The Last Word Dan Friedman Takes On Soccer
Like lilacs for April, August means summer camp and the beginning of the European soccer season.
This coming season, two Israeli national players, Beram Kayal and Tomer Hemed, will play for Brighton and Hove Albion in the English Premier League. They grew up together playing for Maccabi Haifa, even though, as you may be able to tell from their names, Kayal is an Arab and Hemed a Jew. This particular combination — more usual in Haifa than in Brighton — has peacefully flowered on the British south coast; the team’s debut in the EPL is its fruit.
Israelis are not quite the new Brazilians, but they are plying their soccer trade around the world. As well as internationals Nir Bitton in Scotland and Almog Cohen in Germany, Kobi Moyal recently signed on for the storied New York Cosmos.
Once the province of Pele, Franz Beckenbauer and Chinaglia (not to mention Mordechai Spiegler, Israel’s top goal scorer), the new New York Cosmos is a force in the North American Soccer League, the country’s second tier.
Playing for the renascent Cosmos is no mean feat, but, putting stereotypes of Jewish nerds firmly to one side — after all, even David Beckham feels Jewish — playing for the Cosmos is not even the peak of Jewish soccer achievement in New York City.
As well as Spiegler, the two players who could actually argue over that specific achievement were Erno Schwarz and Béla Guttmann, two Hungarians from the famed Hakoah Vienna team that celebrated its Jewishness in its name (Hakoah is the Hebrew word for “strength”) and badge (a Star of David, for millennia a Jewish symbol). Attracting top Jewish players from all over Europe, it was the uncrowned champion of Europe in the early 1920s.
Hakoah played “10 games in half a dozen American cities” after its 1926 domestic season. Like recent friendlies that Israel has played in America (one of which saw Moyal’s international debut), the crowds consisted significantly of Jews, curious about this proud sporting team. The Forward reported that when the team played the New York Giants, the “Polo Grounds looked like a mass Jewish meeting.”

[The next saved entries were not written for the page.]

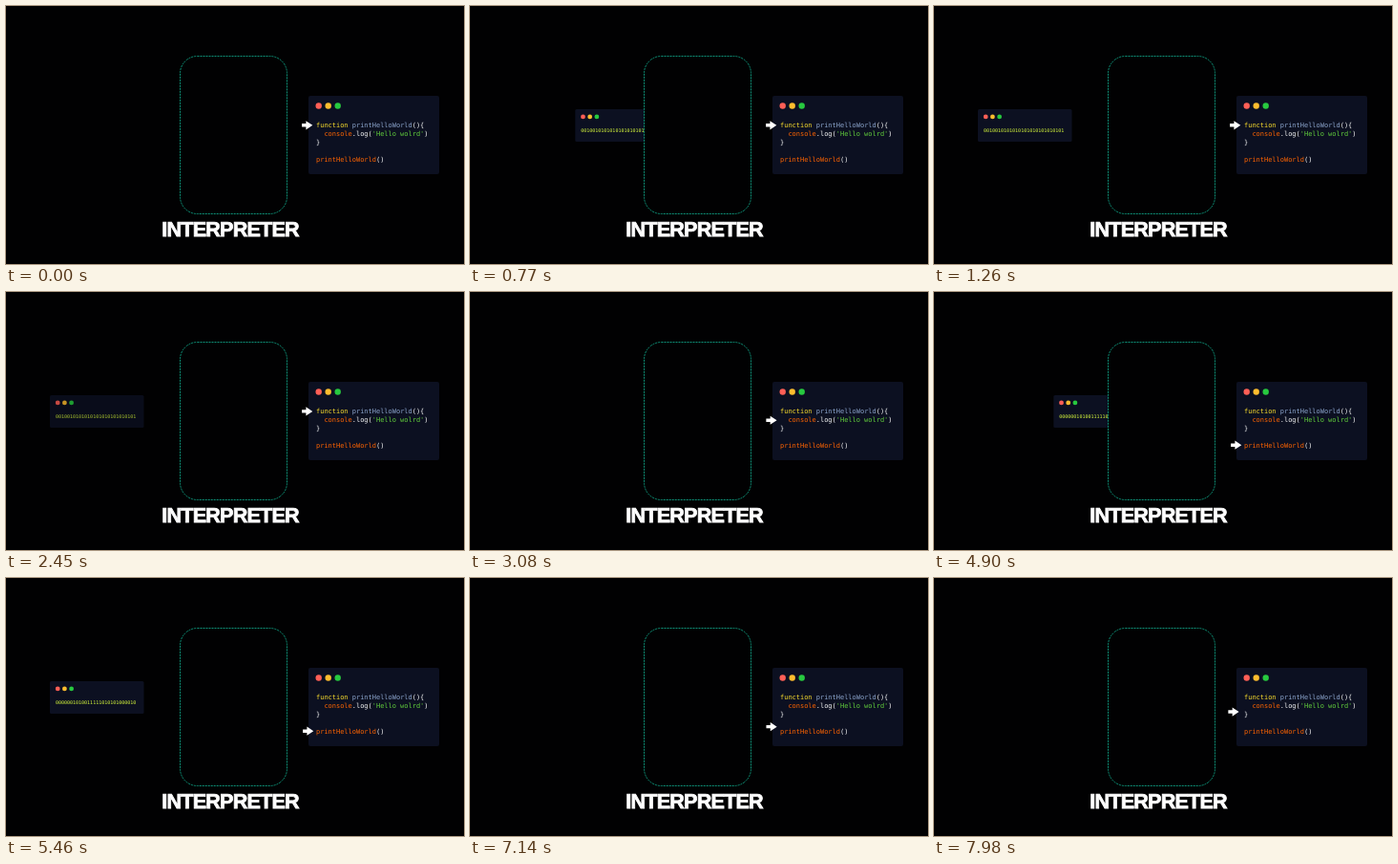
These frames come from a looping animation (480 px wide and 270 px high, 8000 ms). An HTML page:

```html
<!DOCTYPE html>
<html lang="en">
<head>
<meta charset="utf-8">
<title>Interpreter</title>
<style>
  html, body { margin: 0; width: 100%; height: 100%; overflow: hidden; background: #010102; }
  svg { display: block; width: 100vw; height: 100vh; }
  text { white-space: pre; text-rendering: geometricPrecision; }
  .code { font: 6.98px "DejaVu Sans Mono", monospace; fill: #f8f8f8; }
  .bits { font: 5px "DejaVu Sans Mono", monospace; fill: #d8fa3c; }
  .title { font: bold 21.6px "Liberation Sans", Arial, sans-serif; fill: #fff; stroke: #fff; stroke-width: .8; letter-spacing: -.8px; }
  .window { fill: #0c1021; }
  .key { fill: #fbde2d; }
  .def { fill: #8da6ce; }
  .var { fill: #ff6400; }
  .str { fill: #61ce3c; }
  .red { fill: #ff5f56; }
  .amber { fill: #ffbd2e; }
  .green { fill: #27c93f; }
</style>
</head>
<body>
<svg viewBox="0 0 480 270">
  <rect width="480" height="270" fill="#010102"/>

  <g id="output">
    <rect class="window" y="108" width="98.5" height="34" rx="1.5"/>
    <circle class="red" cx="8.2" cy="115.9" r="2.4"/>
    <circle class="amber" cx="15.4" cy="115.9" r="2.4"/>
    <circle class="green" cx="22.6" cy="115.9" r="2.4"/>
    <text id="bits" class="bits" x="6" y="132.4"></text>
  </g>

  <rect x="182.5" y="52.5" width="112" height="165" rx="18" fill="#010102"
        stroke="#0f9b80" stroke-width=".95" stroke-dasharray="2 1"/>
  <text class="title" x="163.3" y="241.3">INTERPRETER</text>

  <rect class="window" x="317" y="94" width="137" height="82" rx="2"/>
  <circle class="red" cx="327.7" cy="104.5" r="3.2"/>
  <circle class="amber" cx="337.7" cy="104.5" r="3.2"/>
  <circle class="green" cx="347.7" cy="104.5" r="3.2"/>
  <g class="code">
    <text x="325" y="127.2"><tspan class="key">function</tspan> <tspan class="def">printHelloWorld</tspan>(){</text>
    <text x="333.4" y="136.1"><tspan class="var">console</tspan>.log(<tspan class="str">'Hello wolrd'</tspan>)</text>
    <text x="325" y="144.9">}</text>
    <text x="325" y="162.7"><tspan class="var">printHelloWorld</tspan>()</text>
  </g>

  <path id="arrow" d="M0-1.7H4.3V-4.6L11.2 0L4.3 4.6V1.7H0Z" fill="#fff"/>
</svg>
<script>
  const LOOP = 8000;
  const CYCLE = 4200;
  const [output, bits, arrow] = ['output', 'bits', 'arrow'].map(id => document.getElementById(id));
  const words = ['0010010101010101010101010101', '0000001010011111010101000010'];

  const progress = (t, start, length) => Math.min(1, Math.max(0, (t - start) / length));
  const ease = p => (1 - Math.cos(Math.PI * p)) / 2;
  const mix = (a, b, p) => a + (b - a) * p;
  const move = (el, x, y) => el.setAttribute('transform', `translate(${x.toFixed(3)} ${y.toFixed(3)})`);

  function draw(t) {
    // The output window slides out, rests, fades, then returns with the next word.
    const turn = t < CYCLE ? 0 : 1;
    const local = t - turn * CYCLE;
    bits.textContent = words[turn];
    move(output, mix(190, 46, ease(progress(local, 210, 1050))), 0);
    output.setAttribute('opacity', 1 - progress(local, 2340, 500));

    // The arrow steps to the call, then up into the function body.
    const down = ease(progress(t, 2380, 2030));
    const up = ease(progress(t, 6580, 2030));
    move(arrow, 310.1 + down - 3.5 * up, 124.8 + 35.4 * down - 25.8 * up);
  }

  const start = performance.now();
  function tick() {
    draw((performance.now() - start) % LOOP);
    requestAnimationFrame(tick);
  }
  draw(0);
  tick();
</script>
</body>
</html>
```
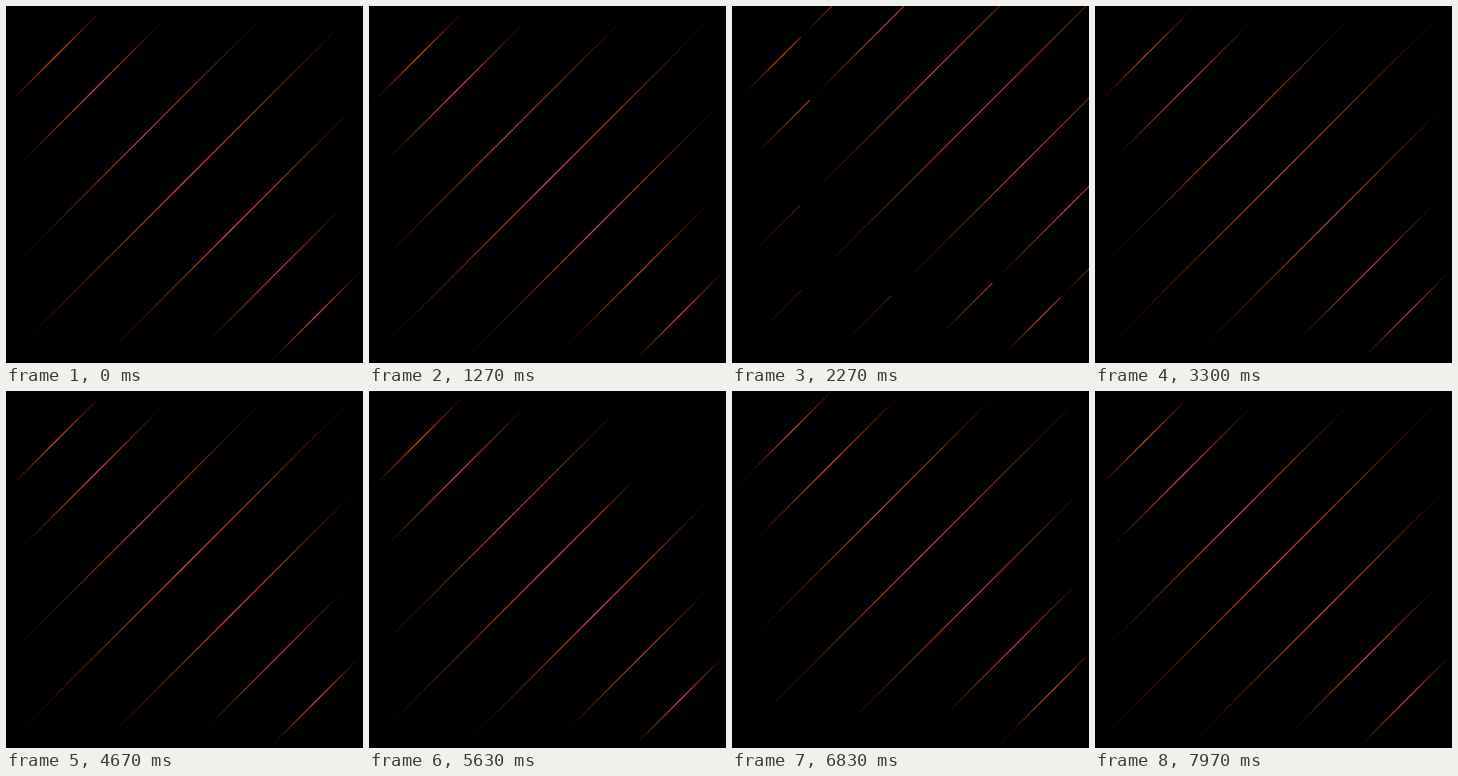
An HTML page with a canvas for the animation above (8000 ms loop, 357x357 px).

```html
<!DOCTYPE html>
<html>
<head>
<meta charset="utf-8">
<style>
html, body { margin: 0; height: 100%; background: #000; overflow: hidden; }
canvas { display: block; width: 100vw; height: 100vh; }
</style>
</head>
<body>
<canvas id="stage" width="357" height="357"></canvas>
<script>
const ctx = document.getElementById('stage').getContext('2d');
const SIZE = 357, CYCLE = 4000;

const warm = [[0, '#000'], [.09, '#1c0404'], [.2, '#3c1206'], [.32, '#6a2e08'],
  [.4, '#a83412'], [.45, '#bc2c3c'], [.5, '#d04a52'], [.57, '#c03048'],
  [.65, '#a83012'], [.74, '#6a3008'], [.84, '#381006'], [.92, '#1c0404'], [1, '#000']];
const orange = [[0, '#000'], [.1, '#280606'], [.3, '#7c2808'], [.5, '#c85008'],
  [.65, '#9c3010'], [.82, '#4a0c10'], [1, '#000']];
const pink = [[0, '#000'], [.1, '#240606'], [.3, '#74340a'], [.42, '#b03428'],
  [.52, '#d03c60'], [.62, '#b43020'], [.76, '#642408'], [.9, '#240606'], [1, '#000']];

// centre: middle of the diagonal on x = y; half: horizontal half length
const lines = [
  { centre: 50, half: 46, stops: orange },
  { centre: 86, half: 73, stops: pink },
  { centre: 133.7, half: 130, stops: warm },
  { centre: 177, half: 172, stops: warm },
  { centre: 224.5, half: 130, stops: warm },
  { centre: 268.7, half: 73, stops: pink },
  { centre: 310, half: 46, stops: pink }
];

// Distance of the incoming line from its resting place
function offsetAt(time) {
  const t = time % CYCLE;
  return t < 1590 ? 0 : 65 * Math.exp(-(t - 2270) / 300);
}

// Strokes part of a diagonal; the gradient may span a different range
function stroke(line, from, to, stops, start = from, end = to, width = 1.15) {
  if (to <= from) return;
  const point = d => [line.centre - line.half + d, line.centre + line.half - d];
  const paint = ctx.createLinearGradient(...point(start), ...point(end));
  for (const [at, color] of stops) paint.addColorStop(at, color);
  ctx.strokeStyle = paint;
  ctx.lineWidth = width;
  ctx.beginPath();
  ctx.moveTo(...point(from));
  ctx.lineTo(...point(to));
  ctx.stroke();
}

const shade = [[0, 'rgba(0,0,0,0)'], [.36, '#000'], [.64, '#000'], [1, 'rgba(0,0,0,0)']];

function draw(time) {
  const offset = offsetAt(time);
  ctx.fillStyle = '#000';
  ctx.fillRect(0, 0, SIZE, SIZE);
  for (const line of lines) {
    const length = line.half * 2;
    if (offset > 0) {
      stroke(line, 0, Math.min(offset, length), line.stops, 0, length);
      // dark bands running ahead of the incoming line
      for (const lead of [84, 267]) {
        const mid = offset - lead;
        stroke(line, mid - 55, mid + 55, shade, mid - 55, mid + 55, 4);
      }
    }
    stroke(line, offset, offset + length, line.stops);
  }
}

const begin = performance.now();
function tick() {
  draw((performance.now() - begin) % 8000);
  requestAnimationFrame(tick);
}
tick();
</script>
</body>
</html>
```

It was front-page news when the Brooklyn Wanderers played Hakoah on May 22, 1926, at Hawthorne Field in Brooklyn. Nat Agar, a Jewish CPA originally from Yorkshire, England, was the manager of the Wanderers and a prime mover in the founding of early American soccer leagues. He was one of the people responsible for inviting Hakoah to play in America and, when the team left, was one of the people responsible for inviting players to stay in America, where anti-Semitism was far less invidious.
Schwarz, a former Hungarian national player, signed for the New York Giants soccer team after the Hakoah tour. In a storied three-decade career in America, Schwarz played for, founded and owned the New York Americans, helped found a new soccer league and later coached the United States men’s national soccer team in the 1950s. As late as 1960 he became the general manager of yet another league, the International Soccer League.
As a player, Bela Guttmann was on a par with Schwarz (though a defender, not a forward). As a coach and a strategist, though, he would go on to be more successful than any other Jewish manager. His first coaching experience was in New York with Hakoah All-Stars and would culminate in him winning the European Cup twice in a row with Benfica, beating Barcelona in 1961 and Real Madrid in 1962.
After that second successive European championship, Guttmann asked for a pay raise. On being turned down, he left the club and, legend has it, cursed the club — “Not in a hundred years from now will Benfica ever be European champion.” Since then the club has reached eight European finals and lost them all.
The impact of the 1926 Hakoah tour on the Jewish community was so great that a summer camp — Camp Hakoah — was set up to capitalize on its success. Headed up by boxer Benny Leonard, it sold itself (in a Forward ad, May 1926) as a national athletic sports camp to train children to the “highest level of physical wellbeing” where “soccer is one of the specialties.” And, as well as inculcating muscular Jewishness, it was good value for readers of the Forward. Parents could send away their children away for a nine-week session to become “the avant-garde of the Jewish people, protecting them from every assault by our enemies,” and all for a bargain $175.
THE SCHWARZ WAS WITH HIM: Soccer star Erno Schwarz
BRIGHTON MEMORIES: Tomer Hemed and Beram Kayal